Inequality in Pupils' Test Scores: How Much do Family, Sibling Type and Neighbourhood Matter?
Article first published online: 17 DEC 2012
© 2012 The London School of Economics and Political Science
Volume 80, Issue 318, pages 197–218, April 2013
How to Cite
Nicoletti, C. and Rabe, B. (2013), Inequality in Pupils' Test Scores: How Much do Family, Sibling Type and Neighbourhood Matter?. Economica, 80: 197–218. doi: 10.1111/ecca.12010
- Issue published online: 11 MAR 2013
- Article first published online: 17 DEC 2012
- Manuscript Received: 8 FEB 2012
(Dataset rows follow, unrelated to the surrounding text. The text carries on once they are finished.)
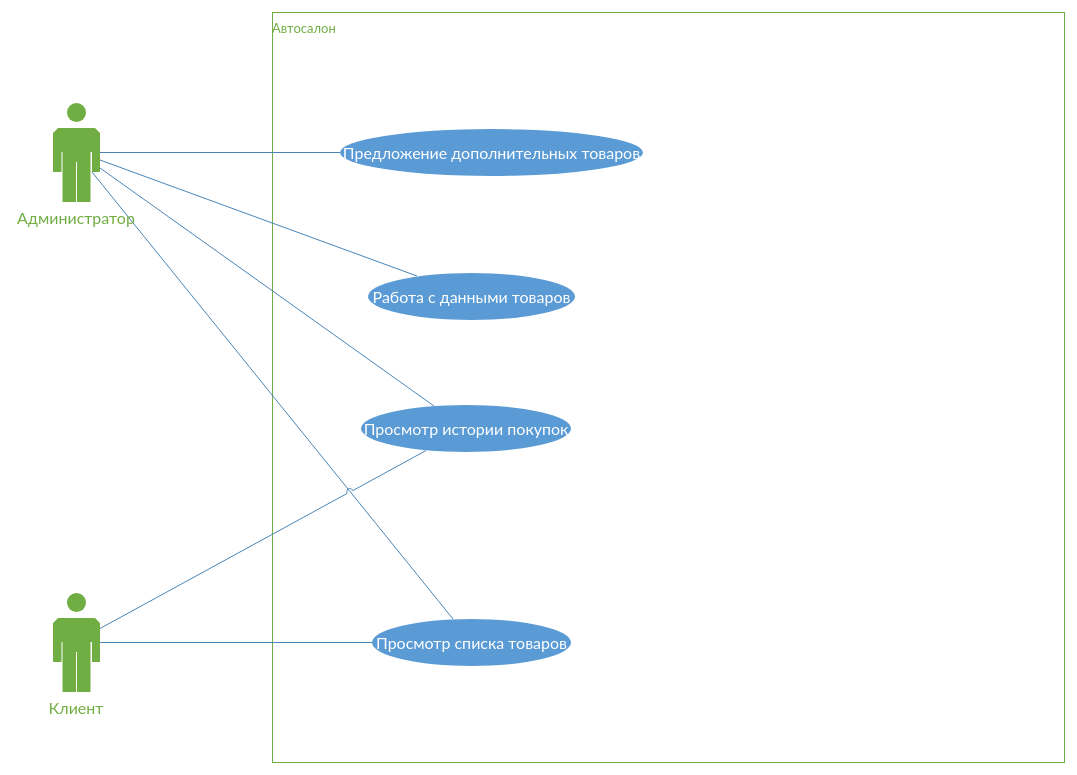
<!DOCTYPE html>
<html lang="ru">
<head>
<meta charset="utf-8">
<title>Автосалон: диаграмма вариантов использования</title>
<style>
:root {
  --actor: #70ad42;
  --use-case: #5b9bd5;
  --link: #4a86b8;
  --paper: #ffffff;
}
* { box-sizing: border-box; margin: 0; padding: 0; }
html, body { width: 1077px; height: 775px; overflow: hidden; background: var(--paper); }
.diagram {
  position: relative;
  width: 1077px;
  height: 775px;
  overflow: hidden;
  font: 16px/20px Lato, "Open Sans", sans-serif;
  white-space: nowrap;
}
.system {
  position: absolute;
  left: 272px; top: 12px;
  width: 793px; height: 751px;
  border: 1px solid var(--actor);
}
.system-title {
  margin: 6px 0 0 -1px;
  font-size: 13px;
  line-height: 18px;
  font-weight: 400;
  color: var(--actor);
}
.links { position: absolute; left: 0; top: 0; fill: none; stroke: var(--link); stroke-width: 1; }
.actor {
  position: absolute;
  left: 16px;
  width: 120px;
  display: flex;
  flex-direction: column;
  align-items: center;
  gap: 6px;
  color: var(--actor);
}
.actor svg { display: block; fill: var(--actor); }
.administrator { top: 103px; }
.client { top: 593px; }
.use-case {
  position: absolute;
  height: 47px;
  display: flex;
  align-items: center;
  justify-content: center;
  border-radius: 50%;
  background: var(--use-case);
  color: var(--paper);
}
.offer { left: 340px; top: 129px; width: 303px; }
.goods-data { left: 368px; top: 273px; width: 207px; }
.history { left: 361px; top: 405px; width: 210px; }
.goods-list { left: 372px; top: 619px; width: 199px; }
</style>
</head>
<body>
<main class="diagram">
  <section class="system">
    <h1 class="system-title">Автосалон</h1>
  </section>

  <svg class="links" width="1077" height="775" viewBox="0 0 1077 775" aria-hidden="true">
    <path d="M100 152.5H341"/>
    <path d="M100 160L417 276"/>
    <path d="M100 168L434 406"/>
    <path d="M92 172L453 619"/>
    <path d="M100 628.5L347 493.5C346 488 350 487 353 490.5L426 450.5"/>
    <path d="M100 642.5H373"/>
  </svg>

  <div class="actor administrator">
    <svg width="47" height="99" viewBox="0 0 47 99" aria-hidden="true">
      <defs>
        <g id="person">
          <circle cx="23.5" cy="9.5" r="9.5"/>
          <path d="M5 25H42L47 30V69H39V49H37.5V99H24V59H23V99H9.5V49H8.5V69H0V30Z"/>
        </g>
      </defs>
      <use href="#person"/>
    </svg>
    <span>Администратор</span>
  </div>

  <div class="actor client">
    <svg width="47" height="99" viewBox="0 0 47 99" aria-hidden="true"><use href="#person"/></svg>
    <span>Клиент</span>
  </div>

  <div class="use-case offer">Предложение дополнительных товаров</div>
  <div class="use-case goods-data">Работа с данными товаров</div>
  <div class="use-case history">Просмотр истории покупок</div>
  <div class="use-case goods-list">Просмотр списка товаров</div>
</main>
</body>
</html>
We explore the relative influence of family and neighbourhood on pupils' test scores and how this varies by sibling type. Using English register data we find that the neighbourhood explains at most 10–15% of the variance in pupils' test scores, whereas the variance explained by family is between 44% and 54% at the end of primary school and between 47% and 61% at the end of compulsory schooling. The family influence is significantly higher for identical twins. It is also higher for dizygotic twins than for non-twin siblings brought up at different times and therefore experiencing varying family circumstances.